▸ What is needed
Your task is to copy every line of the entries that holds the word "orange".

▸ Source texts of formatted documents
━━━

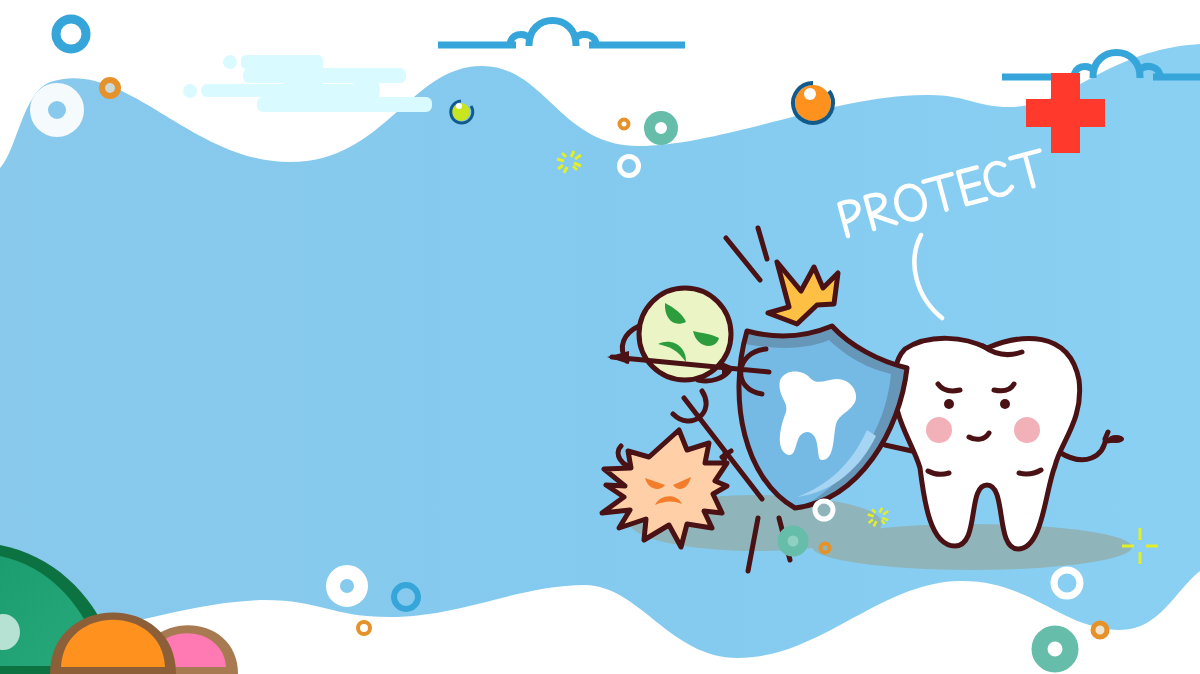
<!DOCTYPE html>
<html lang="en">
<head>
<meta charset="utf-8">
<title>Protect your teeth</title>
<style>
:root{--sky:#88ccef;--blue:#35a5da;--navy:#135a8c;--ink:#4a1214;--orange:#e6922a;--bright-orange:#ff921e;--mint:#65bdaa;--lime:#e3ee2b;--pale:#d9fbff;--red:#ff392b;--white:#fff;--blush:#f2b0b8;--ground:#8fb5ba}
*{box-sizing:border-box}
html,body{margin:0;overflow:hidden}
.banner{position:relative;width:1200px;height:674px;background:var(--white);overflow:hidden;font-family:Inter,sans-serif}
.banner svg{display:block;width:1200px;height:674px}
.line{fill:none;stroke:var(--ink);stroke-width:5;stroke-linecap:round;stroke-linejoin:round}
.outlined{stroke:var(--ink);stroke-width:5;stroke-linejoin:round;stroke-linecap:round}
.ring{fill:none}
.cloud-line{fill:none;stroke:var(--blue);stroke-width:7}
.lettering{fill:none;stroke:var(--white);stroke-width:4.5;stroke-linecap:round;stroke-linejoin:round}
.spark{stroke:var(--lime);stroke-width:3}
.ink{fill:var(--ink)}
.white{fill:var(--white)}
</style>
</head>
<body>
<main class="banner">
<svg viewBox="0 0 1200 674" role="img" aria-label="PROTECT: a tooth with a shield holds off two germs">
<defs>
<linearGradient id="sky-tone" x1="0" y1="0" x2="1" y2="0"><stop offset="0" stop-color="#88c9ec"/><stop offset=".5" stop-color="#84caef"/><stop offset="1" stop-color="#89d0f3"/></linearGradient>
<linearGradient id="hill-tone" x1="0" y1="0" x2="1" y2="1"><stop offset="0" stop-color="#1c9d70"/><stop offset="1" stop-color="#27aa7b"/></linearGradient>
<clipPath id="shield-clip"><path d="M747 331C780 340 808 336 832 326C850 346 879 361 907 368C900 430 860 500 795 508C745 480 727 400 747 331Z"/></clipPath>
<clipPath id="hill-clip"><path d="M0 556C48 566 78 602 95 640V666H0Z"/></clipPath>
<g id="line-cloud"><path class="cloud-line" d="M438 45H516M589 45H685"/><path class="cloud-line" d="M510 45C510 34 523 31 531 39M574 39C582 31 596 34 596 45M529 46C528 12 577 12 576 46"/></g>
<path id="sparkle" class="spark" d="M0-18V-6M0 6V18M-18 0H-6M6 0H18"/>
</defs>

<path id="wave" fill="url(#sky-tone)" d="M0 168C17 150 23 92 50 82C125 57 190 162 290 162C385 162 410 66 482 66C545 66 560 146 638 146C720 146 835 95 925 95C965 94 975 107 1010 107C1070 107 1105 50 1200 44V571C1175 590 1160 631 1118 630C1060 628 1030 580 960 581C880 582 820 658 738 658C670 658 640 586 585 585C520 585 460 617 390 617C330 617 320 599 260 600C215 602 180 611 140 620L90 674H0Z"/>

<g id="pale-cloud" fill="var(--pale)">
<circle cx="230" cy="62" r="7"/><circle cx="190" cy="91" r="7"/>
<rect x="241" y="55" width="82" height="14" rx="5"/><rect x="243" y="68" width="163" height="15" rx="6"/>
<rect x="201" y="84" width="179" height="13" rx="6"/><rect x="257" y="97" width="175" height="15" rx="6"/>
<path d="M285 66H323V88H278C288 84 288 76 285 70ZM353 78H379V102H353Z"/>
</g>
<use href="#line-cloud"/><use href="#line-cloud" x="564" y="32"/>

<g id="hills">
<path fill="#0c7241" d="M0 545C52 555 92 593 110 640V674H0Z"/>
<path fill="url(#hill-tone)" d="M0 556C48 566 78 602 95 640V666H0Z"/>
<ellipse cx="3" cy="632" rx="17" ry="18" fill="#b5e2d3" clip-path="url(#hill-clip)"/>
<path fill="#a87a51" d="M138 674C138 609 238 609 238 674Z"/>
<path fill="#ff79b2" d="M149 667C151 622 223 622 226 667Z"/>
<path fill="#8c5f38" d="M50 674C50 592 176 592 176 674Z"/>
<path fill="#ff921e" d="M61 667C64 604 162 604 165 667Z"/>
</g>

<g id="ground-shadow" fill="var(--ground)"><ellipse cx="756" cy="523" rx="126" ry="28"/><ellipse cx="972" cy="547" rx="160" ry="23"/></g>

<g id="tooth">
<path class="line" d="M1059 452C1085 468 1104 457 1106 437M1105 439L1108 432M1107 441L1121 439M885 445L912 451"/>
<ellipse class="ink" cx="1116" cy="439" rx="8" ry="4"/>
<path class="outlined white" d="M905 349C930 333 965 337 987 348C1020 334 1069 329 1079 380C1084 420 1060 443 1055 466C1045 491 1043 549 1018 549C995 549 1007 485 987 485C967 485 980 546 955 546C930 546 924 500 920 468C912 440 889 415 895 370C897 360 900 354 905 349Z"/>
<path class="line" d="M983 346C994 354 1008 357 1022 352M928 471C935 475 942 475 949 473M1019 473C1027 475 1034 474 1041 470"/>
<path class="line" d="M938 384C943 391 951 392 960 390M994 390C1003 392 1010 391 1014 384M969 437C976 441 985 440 989 433"/>
<circle class="ink" cx="949" cy="404" r="5"/><circle class="ink" cx="1005" cy="404" r="5"/>
<circle cx="939" cy="430" r="13" fill="var(--blush)"/><circle cx="1027" cy="430" r="13" fill="var(--blush)"/>
</g>

<g id="shield">
<g clip-path="url(#shield-clip)">
<rect x="730" y="320" width="180" height="190" fill="#75b9e5"/>
<path fill="#6797b8" d="M740 325H835C852 346 880 361 910 366C900 435 860 500 795 512C850 480 885 435 891 374C862 367 843 353 829 340C805 350 775 350 740 343Z"/>
<path fill="#a5d5f2" d="M867 430C852 463 829 485 797 497C834 492 861 467 876 436Z"/>
</g>
<path class="line" d="M747 331C780 340 808 336 832 326C850 346 879 361 907 368C900 430 860 500 795 508C745 480 727 400 747 331Z"/>
<path class="white" d="M780 380C786 368 804 370 810 378C817 386 827 379 837 379C852 379 859 394 855 402C850 412 839 414 836 424C833 436 835 460 822 460C815 460 822 435 808 432C793 432 799 457 788 455C775 450 780 427 786 412C789 402 777 396 780 380Z"/>
</g>

<path id="impact-spikes" class="outlined" fill="#fdc044" d="M768 313L789 307L777 262L801 291L814 267L823 288L838 273L834 304L817 305L797 324Z"/>
<path class="line" d="M726 238L760 280M758 228L767 259M758 518L748 571M779 518L790 560"/>

<g id="round-germ">
<path class="line" d="M639 326C624 333 617 347 627 361M698 380C712 383 723 378 729 371"/>
<circle class="outlined" cx="685" cy="334" r="46" fill="#eaf4c4"/>
<g fill="#2c9c3c"><path d="M665 303C673 307 683 314 686 322C673 328 664 318 665 303Z"/><path d="M693 331C701 333 712 334 719 338C716 350 697 349 693 331Z"/><path d="M658 344C672 337 687 347 686 362C677 350 671 347 658 344Z"/></g>
<path class="line" d="M612 357L769 372M766 349C734 352 732 390 762 394"/>
<path class="ink" d="M607 357L629 351V364ZM722 362L738 369L722 375Z"/>
</g>

<g id="spiky-germ">
<path class="line" d="M637 468C620 467 614 453 621 446M706 472C718 473 726 464 725 452M684 398L762 499M673 414C691 432 716 412 702 391M722 457L731 451"/>
<path class="outlined" fill="#ffd0a7" d="M679 430L687 450L709 443L705 463L727 463L715 481L727 486L713 494L722 513L704 511L712 528L687 524L681 547L669 525L644 540L646 519L619 528L630 510L602 513L624 497L606 485L625 486L604 469L631 468L628 451L649 457Z"/>
<g fill="#f47d2c"><path d="M645 478L665 485C660 492 648 490 645 478ZM691 477L673 485C678 492 688 490 691 477Z"/><path d="M655 505C660 494 677 493 682 504C673 500 664 501 655 505Z"/></g>
</g>

<g class="lettering" transform="translate(848 236) rotate(-15)">
<path d="M0 0V-33C23-37 23-16 1-14M27 0V-33C50-36 50-17 28-15L50 0"/>
<ellipse cx="69" cy="-16" rx="14" ry="17"/>
<path d="M87-33H116M102-33V0M142-33H123V0H143M123-17H140M169-28C160-38 147-30 148-15C149 2 162 3 171-5M177-33H207M192-33V0"/>
</g>
<path class="lettering" d="M921 235C907 262 916 297 942 318"/>
<path id="medical-cross" fill="var(--red)" d="M1051 73H1080V99H1105V127H1080V153H1051V127H1026V99H1051Z"/>

<g id="rings" class="ring">
<circle cx="71" cy="34" r="15" stroke="var(--blue)" stroke-width="9"/>
<circle cx="57" cy="110" r="18" stroke="#f5fafd" stroke-width="18"/>
<circle cx="110" cy="88" r="8" stroke="var(--orange)" stroke-width="6" fill="#c9d9d9"/>
<circle cx="624" cy="124" r="4.5" stroke="var(--orange)" stroke-width="4" fill="var(--white)"/>
<circle cx="661" cy="128" r="11.5" stroke="var(--mint)" stroke-width="11" fill="var(--white)"/>
<circle cx="629" cy="166" r="9.5" stroke="var(--white)" stroke-width="5"/>
<circle cx="347" cy="586" r="14" stroke="var(--white)" stroke-width="14"/>
<circle cx="406" cy="597" r="12" stroke="var(--blue)" stroke-width="6"/>
<circle cx="364" cy="628" r="6" stroke="var(--orange)" stroke-width="4" fill="var(--white)"/>
<circle cx="824" cy="510" r="9" stroke="var(--white)" stroke-width="5"/>
<circle cx="793" cy="541" r="10.5" stroke="var(--mint)" stroke-width="10" fill="#8fd0c2"/>
<circle cx="825" cy="548" r="4.5" stroke="var(--orange)" stroke-width="4"/>
<circle cx="1067" cy="583" r="13" stroke="var(--white)" stroke-width="7"/>
<circle cx="1055" cy="649" r="15.5" stroke="var(--mint)" stroke-width="16" fill="var(--white)"/>
<circle cx="1100" cy="630" r="7" stroke="var(--orange)" stroke-width="5" fill="#eee5d0"/>
</g>
<g id="beads">
<circle cx="461" cy="112" r="9" fill="#c9e51f"/><path class="ring" stroke="var(--navy)" stroke-width="3" d="M461 101A11 11 0 1 0 471 106"/><circle class="white" cx="459" cy="106" r="3"/>
<circle cx="813" cy="103" r="18" fill="var(--bright-orange)"/><path class="ring" stroke="var(--navy)" stroke-width="4" d="M813 83A20 20 0 1 0 829 91"/><circle class="white" cx="810" cy="94" r="6"/>
</g>
<g id="sparkles">
<use href="#sparkle" transform="translate(1140 546)"/>
<path class="spark" transform="translate(569 162)" d="M5-11L2-5M-2 5L-5 11M-12-3L-5-1M5 1L12 4M-7-9L-3-5M4 4L8 8M6-3L12-7M-6 3L-11 7"/>
<path class="spark" stroke-width="2" transform="translate(878 517) scale(.85)" d="M5-11L2-5M-2 5L-5 11M-12-3L-5-1M5 1L12 4M-7-9L-3-5M4 4L8 8M6-3L12-7M-6 3L-11 7"/>
</g>
</svg>
</main>
</body>
</html>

━━━

▸ Answer space
:root{--sky:#88ccef;--blue:#35a5da;--navy:#135a8c;--ink:#4a1214;--orange:#e6922a;--bright-orange:#ff921e;--mint:#65bdaa;--lime:#e3ee2b;--pale:#d9fbff;--red:#ff392b;--white:#fff;--blush:#f2b0b8;--ground:#8fb5ba}
<circle cx="110" cy="88" r="8" stroke="var(--orange)" stroke-width="6" fill="#c9d9d9"/>
<circle cx="624" cy="124" r="4.5" stroke="var(--orange)" stroke-width="4" fill="var(--white)"/>
<circle cx="364" cy="628" r="6" stroke="var(--orange)" stroke-width="4" fill="var(--white)"/>
<circle cx="825" cy="548" r="4.5" stroke="var(--orange)" stroke-width="4"/>
<circle cx="1100" cy="630" r="7" stroke="var(--orange)" stroke-width="5" fill="#eee5d0"/>
<circle cx="813" cy="103" r="18" fill="var(--bright-orange)"/><path class="ring" stroke="var(--navy)" stroke-width="4" d="M813 83A20 20 0 1 0 829 91"/><circle class="white" cx="810" cy="94" r="6"/>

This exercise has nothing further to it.